• **Brief**:
Should a picture appear anywhere in the data, omit it and copy everything else exactly.

• **Input data**:
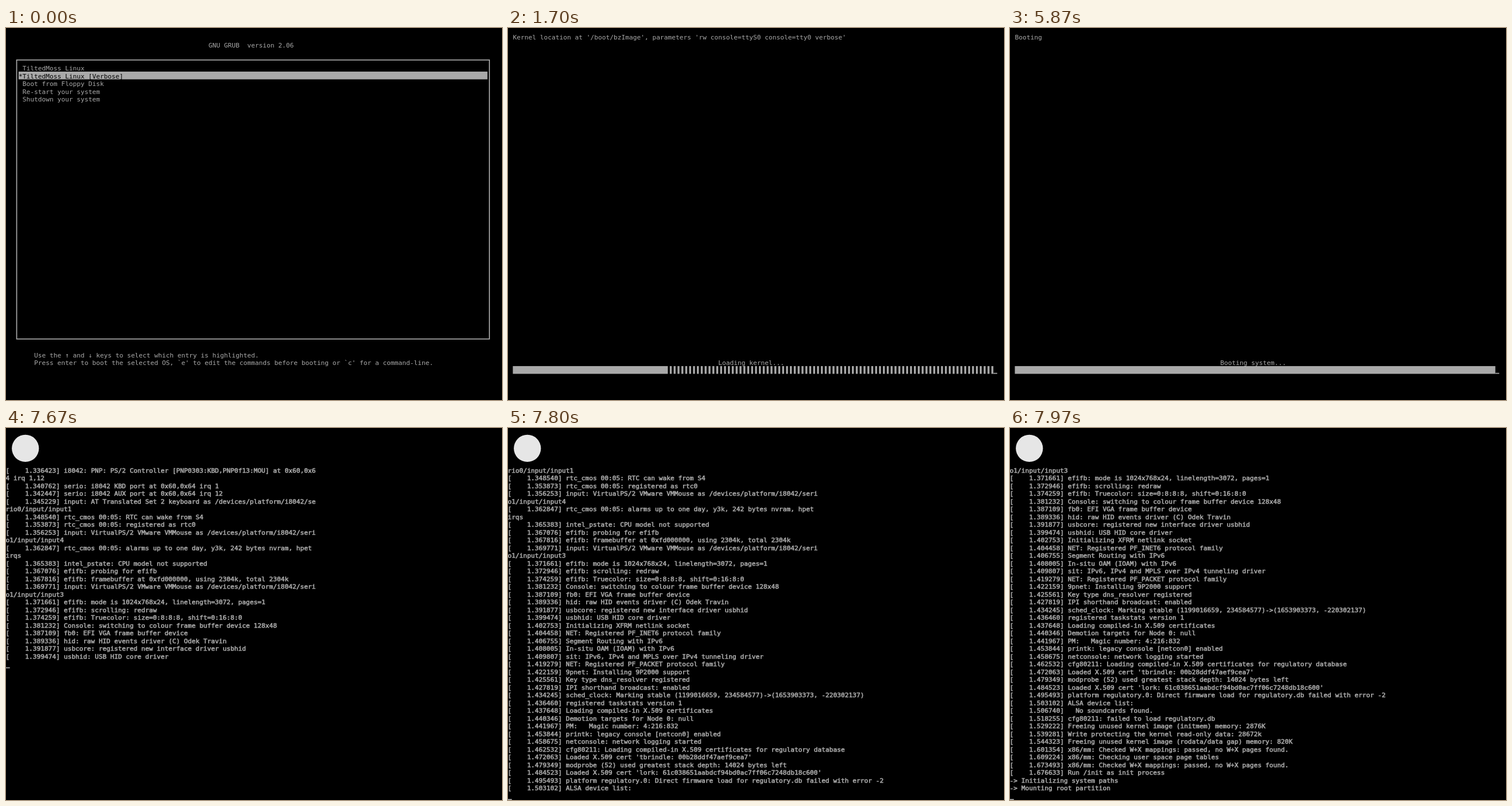
Animation, 864 px wide and 648 px high, one loop 8 s. Source, as an HTML page with a canvas:

```html
<!DOCTYPE html>
<html lang="en">
<head>
<meta charset="utf-8">
<title>Boot sequence</title>
<style>
html, body { margin: 0; height: 100%; overflow: hidden; background: #000; }
canvas { display: block; }
</style>
</head>
<body>
<canvas id="stage" width="864" height="648"></canvas>
<script>
const ctx = document.getElementById("stage").getContext("2d");
const LOOP = 8000, GREY = "#a9a9a9";
const CELL_W = 8, CELL_H = 16, COLS = 124; // text cells of a 1024 x 768 screen

const log = `1.336423 i8042: PNP: PS/2 Controller [PNP0303:KBD,PNP0f13:MOU] at 0x60,0x6
4 irq 1,12
1.340762 serio: i8042 KBD port at 0x60,0x64 irq 1
1.342447 serio: i8042 AUX port at 0x60,0x64 irq 12
1.345229 input: AT Translated Set 2 keyboard as /devices/platform/i8042/se
rio0/input/input1
1.348540 rtc_cmos 00:05: RTC can wake from S4
1.353873 rtc_cmos 00:05: registered as rtc0
1.356253 input: VirtualPS/2 VMware VMMouse as /devices/platform/i8042/seri
o1/input/input4
1.362847 rtc_cmos 00:05: alarms up to one day, y3k, 242 bytes nvram, hpet
irqs
1.365383 intel_pstate: CPU model not supported
1.367076 efifb: probing for efifb
1.367816 efifb: framebuffer at 0xfd000000, using 2304k, total 2304k
1.369771 input: VirtualPS/2 VMware VMMouse as /devices/platform/i8042/seri
o1/input/input3
1.371661 efifb: mode is 1024x768x24, linelength=3072, pages=1
1.372946 efifb: scrolling: redraw
1.374259 efifb: Truecolor: size=0:8:8:8, shift=0:16:8:0
1.381232 Console: switching to colour frame buffer device 128x48
1.387109 fb0: EFI VGA frame buffer device
1.389336 hid: raw HID events driver (C) Odek Travin
1.391877 usbcore: registered new interface driver usbhid
1.399474 usbhid: USB HID core driver
1.402753 Initializing XFRM netlink socket
1.404458 NET: Registered PF_INET6 protocol family
1.406755 Segment Routing with IPv6
1.408005 In-situ OAM (IOAM) with IPv6
1.409807 sit: IPv6, IPv4 and MPLS over IPv4 tunneling driver
1.419279 NET: Registered PF_PACKET protocol family
1.422159 9pnet: Installing 9P2000 support
1.425561 Key type dns_resolver registered
1.427819 IPI shorthand broadcast: enabled
1.434245 sched_clock: Marking stable (1199016659, 234584577)->(1653903373, -220302137)
1.436460 registered taskstats version 1
1.437648 Loading compiled-in X.509 certificates
1.440346 Demotion targets for Node 0: null
1.441967 PM:   Magic number: 4:216:832
1.453844 printk: legacy console [netcon0] enabled
1.458675 netconsole: network logging started
1.462532 cfg80211: Loading compiled-in X.509 certificates for regulatory database
1.472063 Loaded X.509 cert 'tbrindle: 00b28ddf47aef9cea7'
1.479349 modprobe (52) used greatest stack depth: 14024 bytes left
1.484523 Loaded X.509 cert 'lork: 61c038651aabdcf94bd0ac7ff06c7248db18c600'
1.495493 platform regulatory.0: Direct firmware load for regulatory.db failed with error -2
1.503102 ALSA device list:
1.506740   No soundcards found.
1.518255 cfg80211: failed to load regulatory.db
1.529222 Freeing unused kernel image (initmem) memory: 2876K
1.539281 Write protecting the kernel read-only data: 28672k
1.544323 Freeing unused kernel image (rodata/data gap) memory: 820K
1.601354 x86/mm: Checked W+X mappings: passed, no W+X pages found.
1.609224 x86/mm: Checking user space page tables
1.673493 x86/mm: Checked W+X mappings: passed, no W+X pages found.
1.676633 Run /init as init process
-> Initializing system paths
-> Mounting root partition`
  .split("\n").map(line => line.replace(/^(\d\.\d{6}) /, "[    $1] "));

// Log lines printed at each screen refresh
const printed = [25, 34, 42, 45, 47, 49, 52, 53, 54, 58];

const stages = [
  { start: 1400, end: 1700, steps: 9, filled: 40, label: "Loading kernel...",
    head: "Kernel location at '/boot/bzImage', parameters 'rw console=ttyS0 console=tty0 verbose'" },
  { start: 5130, end: 5300, steps: 6, filled: 83, label: "Loading initial ramdisk...",
    head: "InitRD location at '/boot/init.cpio.zst'" },
  { start: 5600, end: 5870, steps: 7, filled: COLS, label: "Booting system...", head: "Booting" },
];

// Index of the screen refresh at time t; the margin absorbs uneven refresh intervals
function stepAt(t, start, end, steps) {
  const k = Math.floor((t - start) / (end - start) * (steps - 1) + 0.25);
  return Math.min(steps - 1, Math.max(0, k));
}

function block(col, row, cols) {
  ctx.fillStyle = GREY;
  ctx.fillRect(col * CELL_W, row * CELL_H, cols * CELL_W, CELL_H);
}

function cursor(col, row) {
  ctx.fillStyle = GREY;
  ctx.fillRect(col * CELL_W, row * CELL_H + 14, CELL_W, 2);
}

function print(text, col, row, { color = GREY, dx = 0, baseline = 14, heavy = false } = {}) {
  ctx.fillStyle = ctx.strokeStyle = color;
  [...text].forEach((char, i) => {
    if (char === " ") return;
    const x = (col + i) * CELL_W + dx, y = row * CELL_H + baseline;
    ctx.fillText(char, x, y);
    if (heavy) ctx.strokeText(char, x, y);
  });
}

function drawMenu() {
  print("GNU GRUB  version 2.06", 51, 1);
  ctx.strokeStyle = GREY;
  ctx.lineWidth = 2;
  ctx.strokeRect(12, 56, 122 * CELL_W, 36 * CELL_H);
  const entries = ["TiltedMoss Linux", "TiltedMoss Linux [Verbose]", "Boot from Floppy Disk",
    "Re-start your system", "Shutdown your system"];
  entries.forEach((entry, i) => {
    if (i === 1) {
      block(2, 5, 121);
      print("*" + entry, 2, 5, { color: "#000" });
    } else print(entry, 3, 4 + i);
  });
  print("Use the ↑ and ↓ keys to select which entry is highlighted.", 6, 41);
  print("Press enter to boot the selected OS, `e' to edit the commands before booting or `c' for a command-line.", 6, 42);
}

function drawLoading(t, { start, end, steps, filled, label, head }) {
  const left = steps - 1 - stepAt(t, start, end, steps);
  const drawn = Math.round(COLS - left * 4.2);
  print(head, 0, 0);
  print(label, Math.floor((COLS - label.length) / 2), 42);
  block(0, 43, Math.min(filled, drawn));
  for (let col = filled; col < drawn; col++) block(col + 0.5, 43, 0.5);
  cursor(drawn, 43);
}

function drawLog(t) {
  const count = printed[stepAt(t, 7670, 7970, printed.length)];
  const lines = log.slice(Math.max(0, count - 42), count);
  ctx.fillStyle = "#e6e6e6";
  ctx.beginPath();
  ctx.arc(40, 42, 28, 0, 2 * Math.PI);
  ctx.fill();
  ctx.lineWidth = 0.7;
  lines.forEach((line, i) => print(line, 0, 5 + i, { dx: -0.5, baseline: 12, heavy: true }));
  cursor(0, 5 + lines.length);
}

function draw() {
  const t = performance.now() % LOOP;
  ctx.setTransform(1, 0, 0, 1, 0, 0);
  ctx.fillStyle = "#000";
  ctx.fillRect(0, 0, 864, 648);
  ctx.scale(864 / 1024, 648 / 768);
  ctx.font = "13.3px 'DejaVu Sans Mono', monospace";
  if (t >= 7665) drawLog(t);
  else {
    ctx.translate(10, 10); // boot loader screen margin
    const stage = stages.findLast(s => t >= s.start);
    if (stage) drawLoading(t, stage);
    else drawMenu();
  }
  requestAnimationFrame(draw);
}
draw();
</script>
</body>
</html>
```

• **Response below**:
Animation, 864 px wide and 648 px high, one loop 8 s. Source, as an HTML page with a canvas:

```html
<!DOCTYPE html>
<html lang="en">
<head>
<meta charset="utf-8">
<title>Boot sequence</title>
<style>
html, body { margin: 0; height: 100%; overflow: hidden; background: #000; }
canvas { display: block; }
</style>
</head>
<body>
<canvas id="stage" width="864" height="648"></canvas>
<script>
const ctx = document.getElementById("stage").getContext("2d");
const LOOP = 8000, GREY = "#a9a9a9";
const CELL_W = 8, CELL_H = 16, COLS = 124; // text cells of a 1024 x 768 screen

const log = `1.336423 i8042: PNP: PS/2 Controller [PNP0303:KBD,PNP0f13:MOU] at 0x60,0x6
4 irq 1,12
1.340762 serio: i8042 KBD port at 0x60,0x64 irq 1
1.342447 serio: i8042 AUX port at 0x60,0x64 irq 12
1.345229 input: AT Translated Set 2 keyboard as /devices/platform/i8042/se
rio0/input/input1
1.348540 rtc_cmos 00:05: RTC can wake from S4
1.353873 rtc_cmos 00:05: registered as rtc0
1.356253 input: VirtualPS/2 VMware VMMouse as /devices/platform/i8042/seri
o1/input/input4
1.362847 rtc_cmos 00:05: alarms up to one day, y3k, 242 bytes nvram, hpet
irqs
1.365383 intel_pstate: CPU model not supported
1.367076 efifb: probing for efifb
1.367816 efifb: framebuffer at 0xfd000000, using 2304k, total 2304k
1.369771 input: VirtualPS/2 VMware VMMouse as /devices/platform/i8042/seri
o1/input/input3
1.371661 efifb: mode is 1024x768x24, linelength=3072, pages=1
1.372946 efifb: scrolling: redraw
1.374259 efifb: Truecolor: size=0:8:8:8, shift=0:16:8:0
1.381232 Console: switching to colour frame buffer device 128x48
1.387109 fb0: EFI VGA frame buffer device
1.389336 hid: raw HID events driver (C) Odek Travin
1.391877 usbcore: registered new interface driver usbhid
1.399474 usbhid: USB HID core driver
1.402753 Initializing XFRM netlink socket
1.404458 NET: Registered PF_INET6 protocol family
1.406755 Segment Routing with IPv6
1.408005 In-situ OAM (IOAM) with IPv6
1.409807 sit: IPv6, IPv4 and MPLS over IPv4 tunneling driver
1.419279 NET: Registered PF_PACKET protocol family
1.422159 9pnet: Installing 9P2000 support
1.425561 Key type dns_resolver registered
1.427819 IPI shorthand broadcast: enabled
1.434245 sched_clock: Marking stable (1199016659, 234584577)->(1653903373, -220302137)
1.436460 registered taskstats version 1
1.437648 Loading compiled-in X.509 certificates
1.440346 Demotion targets for Node 0: null
1.441967 PM:   Magic number: 4:216:832
1.453844 printk: legacy console [netcon0] enabled
1.458675 netconsole: network logging started
1.462532 cfg80211: Loading compiled-in X.509 certificates for regulatory database
1.472063 Loaded X.509 cert 'tbrindle: 00b28ddf47aef9cea7'
1.479349 modprobe (52) used greatest stack depth: 14024 bytes left
1.484523 Loaded X.509 cert 'lork: 61c038651aabdcf94bd0ac7ff06c7248db18c600'
1.495493 platform regulatory.0: Direct firmware load for regulatory.db failed with error -2
1.503102 ALSA device list:
1.506740   No soundcards found.
1.518255 cfg80211: failed to load regulatory.db
1.529222 Freeing unused kernel image (initmem) memory: 2876K
1.539281 Write protecting the kernel read-only data: 28672k
1.544323 Freeing unused kernel image (rodata/data gap) memory: 820K
1.601354 x86/mm: Checked W+X mappings: passed, no W+X pages found.
1.609224 x86/mm: Checking user space page tables
1.673493 x86/mm: Checked W+X mappings: passed, no W+X pages found.
1.676633 Run /init as init process
-> Initializing system paths
-> Mounting root partition`
  .split("\n").map(line => line.replace(/^(\d\.\d{6}) /, "[    $1] "));

// Log lines printed at each screen refresh
const printed = [25, 34, 42, 45, 47, 49, 52, 53, 54, 58];

const stages = [
  { start: 1400, end: 1700, steps: 9, filled: 40, label: "Loading kernel...",
    head: "Kernel location at '/boot/bzImage', parameters 'rw console=ttyS0 console=tty0 verbose'" },
  { start: 5130, end: 5300, steps: 6, filled: 83, label: "Loading initial ramdisk...",
    head: "InitRD location at '/boot/init.cpio.zst'" },
  { start: 5600, end: 5870, steps: 7, filled: COLS, label: "Booting system...", head: "Booting" },
];

// Index of the screen refresh at time t; the margin absorbs uneven refresh intervals
function stepAt(t, start, end, steps) {
  const k = Math.floor((t - start) / (end - start) * (steps - 1) + 0.25);
  return Math.min(steps - 1, Math.max(0, k));
}

function block(col, row, cols) {
  ctx.fillStyle = GREY;
  ctx.fillRect(col * CELL_W, row * CELL_H, cols * CELL_W, CELL_H);
}

function cursor(col, row) {
  ctx.fillStyle = GREY;
  ctx.fillRect(col * CELL_W, row * CELL_H + 14, CELL_W, 2);
}

function print(text, col, row, { color = GREY, dx = 0, baseline = 14, heavy = false } = {}) {
  ctx.fillStyle = ctx.strokeStyle = color;
  [...text].forEach((char, i) => {
    if (char === " ") return;
    const x = (col + i) * CELL_W + dx, y = row * CELL_H + baseline;
    ctx.fillText(char, x, y);
    if (heavy) ctx.strokeText(char, x, y);
  });
}

function drawMenu() {
  print("GNU GRUB  version 2.06", 51, 1);
  ctx.strokeStyle = GREY;
  ctx.lineWidth = 2;
  ctx.strokeRect(12, 56, 122 * CELL_W, 36 * CELL_H);
  const entries = ["TiltedMoss Linux", "TiltedMoss Linux [Verbose]", "Boot from Floppy Disk",
    "Re-start your system", "Shutdown your system"];
  entries.forEach((entry, i) => {
    if (i === 1) {
      block(2, 5, 121);
      print("*" + entry, 2, 5, { color: "#000" });
    } else print(entry, 3, 4 + i);
  });
  print("Use the ↑ and ↓ keys to select which entry is highlighted.", 6, 41);
  print("Press enter to boot the selected OS, `e' to edit the commands before booting or `c' for a command-line.", 6, 42);
}

function drawLoading(t, { start, end, steps, filled, label, head }) {
  const left = steps - 1 - stepAt(t, start, end, steps);
  const drawn = Math.round(COLS - left * 4.2);
  print(head, 0, 0);
  print(label, Math.floor((COLS - label.length) / 2), 42);
  block(0, 43, Math.min(filled, drawn));
  for (let col = filled; col < drawn; col++) block(col + 0.5, 43, 0.5);
  cursor(drawn, 43);
}

function drawLog(t) {
  const count = printed[stepAt(t, 7670, 7970, printed.length)];
  const lines = log.slice(Math.max(0, count - 42), count);
  ctx.fillStyle = "#e6e6e6";
  ctx.beginPath();
  ctx.arc(40, 42, 28, 0, 2 * Math.PI);
  ctx.fill();
  ctx.lineWidth = 0.7;
  lines.forEach((line, i) => print(line, 0, 5 + i, { dx: -0.5, baseline: 12, heavy: true }));
  cursor(0, 5 + lines.length);
}

function draw() {
  const t = performance.now() % LOOP;
  ctx.setTransform(1, 0, 0, 1, 0, 0);
  ctx.fillStyle = "#000";
  ctx.fillRect(0, 0, 864, 648);
  ctx.scale(864 / 1024, 648 / 768);
  ctx.font = "13.3px 'DejaVu Sans Mono', monospace";
  if (t >= 7665) drawLog(t);
  else {
    ctx.translate(10, 10); // boot loader screen margin
    const stage = stages.findLast(s => t >= s.start);
    if (stage) drawLoading(t, stage);
    else drawMenu();
  }
  requestAnimationFrame(draw);
}
draw();
</script>
</body>
</html>
```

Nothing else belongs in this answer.